# Exercise aim:
Search the records below for the string "border" and copy each line where it turns up.

Document images with source code:
━━━━━━━━━━

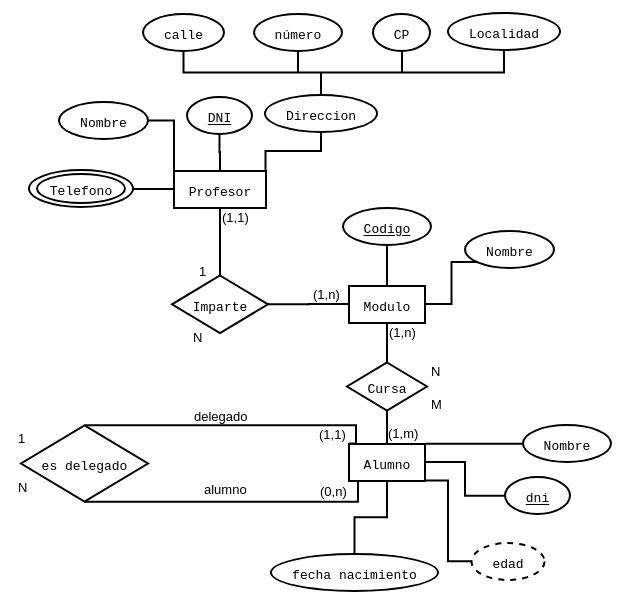
<!DOCTYPE html>
<html lang="es">
<head>
<meta charset="utf-8">
<title>Diagrama entidad-relación</title>
<style>
  :root {
    --ink: #000;
    --paper: #fff;
    --stroke: 2px;
  }
  * { box-sizing: border-box; }
  html, body { margin: 0; background: var(--paper); }
  .diagram {
    position: relative;
    width: 624px;
    height: 604px;
    overflow: hidden;
    background: var(--paper);
    color: var(--ink);
  }
  .connectors { position: absolute; inset: 0; display: block; }
  .connectors * { fill: none; stroke: var(--ink); stroke-width: 2; stroke-linejoin: miter; }
  .connectors .relation-shape, .connectors .derived-shape { fill: var(--paper); }

  .node {
    position: absolute;
    left: var(--x);
    top: var(--y);
    width: var(--w);
    height: var(--h, 39px);
    display: flex;
    align-items: center;
    justify-content: center;
    padding-top: 6px;
    font: 13px/16px "Liberation Mono", monospace;
    white-space: nowrap;
  }
  .entity, .attribute { border: var(--stroke) solid var(--ink); background: var(--paper); }
  .attribute { border-radius: 50%; }
  .derived { border: 0; background: none; }
  .key { text-decoration: underline; text-underline-offset: 2px; }
  .multivalued::after {
    content: "";
    position: absolute;
    inset: 2px 6px;
    border: var(--stroke) solid var(--ink);
    border-radius: 50%;
  }

  .label {
    position: absolute;
    left: var(--x);
    top: var(--y);
    font: 13px/16px "Liberation Sans", sans-serif;
    white-space: nowrap;
  }
</style>
</head>
<body>
<main class="diagram">
  <svg class="connectors" width="624" height="604" viewBox="0 0 624 604" aria-hidden="true">
    <!-- Direccion y sus partes -->
    <path d="M183.500 51V72.500H504V51M298 51V72.500M402 51V72.500M321 72.500V95"/>
    <path d="M321 132V151H265.500V171"/>
    <!-- Profesor -->
    <path d="M148 120.500H174V171"/>
    <path d="M133 189H174"/>
    <path d="M219.500 134V152H220V171"/>
    <path d="M220 207V276"/>
    <!-- Modulo -->
    <path d="M268 304.300H309V304H349"/>
    <path d="M387 245V286"/>
    <path d="M425 304H451.500V262H478"/>
    <path d="M387 322V362M387 410V444"/>
    <!-- Alumno -->
    <path d="M84.500 425.300H356V443.500H349"/>
    <path d="M84.500 501.700H358V480.500H349"/>
    <path d="M425 443.700H523"/>
    <path d="M425 462H465V495.700H505"/>
    <path d="M425 480.500H448V561.300H472"/>
    <path d="M387 480V517.300H354.500V554"/>

    <polygon class="relation-shape" points="220,275.500 268,304.300 220,333 172,304.300"/>
    <polygon class="relation-shape" points="387,362.500 427,386.500 387,410.500 347,386.500"/>
    <polygon class="relation-shape" points="84.500,425.300 148,463.500 84.500,501.700 21,463.500"/>
    <ellipse class="derived-shape" cx="508" cy="561.500" rx="36.500" ry="18.500" stroke-dasharray="6 6"/>
  </svg>

  <!-- Direccion -->
  <div class="node attribute" style="--x:142px;--y:13px;--w:83px">calle</div>
  <div class="node attribute" style="--x:253px;--y:13px;--w:90px">número</div>
  <div class="node attribute" style="--x:372px;--y:13px;--w:59px">CP</div>
  <div class="node attribute" style="--x:447px;--y:12px;--w:114px">Localidad</div>
  <div class="node attribute" style="--x:264px;--y:94px;--w:114px">Direccion</div>

  <!-- Profesor -->
  <div class="node entity" style="--x:173px;--y:170px;--w:94px">Profesor</div>
  <div class="node attribute" style="--x:58px;--y:101px;--w:91px">Nombre</div>
  <div class="node attribute" style="--x:186px;--y:96px;--w:67px"><span class="key">DNI</span></div>
  <div class="node attribute multivalued" style="--x:28px;--y:169px;--w:106px">Telefono</div>

  <!-- Imparte -->
  <div class="node relation" style="--x:172px;--y:285px;--w:96px">Imparte</div>
  <span class="label" style="--x:222px;--y:210px">(1,1)</span>
  <span class="label" style="--x:199px;--y:264px">1</span>
  <span class="label" style="--x:193px;--y:330px">N</span>
  <span class="label" style="--x:313px;--y:287px">(1,n)</span>

  <!-- Modulo -->
  <div class="node entity" style="--x:348px;--y:285px;--w:78px">Modulo</div>
  <div class="node attribute" style="--x:342px;--y:207px;--w:90px"><span class="key">Codigo</span></div>
  <div class="node attribute" style="--x:464px;--y:230px;--w:91px">Nombre</div>

  <!-- Cursa -->
  <div class="node relation" style="--x:347px;--y:367px;--w:80px">Cursa</div>
  <span class="label" style="--x:389px;--y:325px">(1,n)</span>
  <span class="label" style="--x:431px;--y:364px">N</span>
  <span class="label" style="--x:431px;--y:397px">M</span>
  <span class="label" style="--x:388px;--y:426px">(1,m)</span>

  <!-- Alumno -->
  <div class="node entity" style="--x:348px;--y:443px;--w:78px">Alumno</div>
  <div class="node attribute" style="--x:522px;--y:424px;--w:90px">Nombre</div>
  <div class="node attribute" style="--x:504px;--y:476px;--w:67px"><span class="key">dni</span></div>
  <div class="node derived" style="--x:471px;--y:542px;--w:74px">edad</div>
  <div class="node attribute" style="--x:270px;--y:553px;--w:169px">fecha nacimiento</div>

  <!-- es delegado -->
  <div class="node relation" style="--x:21px;--y:444px;--w:127px">es delegado</div>
  <span class="label" style="--x:18px;--y:431px">1</span>
  <span class="label" style="--x:18px;--y:480px">N</span>
  <span class="label" style="--x:194px;--y:409px">delegado</span>
  <span class="label" style="--x:319px;--y:427px">(1,1)</span>
  <span class="label" style="--x:204px;--y:482px">alumno</span>
  <span class="label" style="--x:320px;--y:484px">(0,n)</span>
</main>
</body>
</html>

━━━━━━━━━━

# Task output:
  * { box-sizing: border-box; }
  .entity, .attribute { border: var(--stroke) solid var(--ink); background: var(--paper); }
  .attribute { border-radius: 50%; }
  .derived { border: 0; background: none; }
    border: var(--stroke) solid var(--ink);
    border-radius: 50%;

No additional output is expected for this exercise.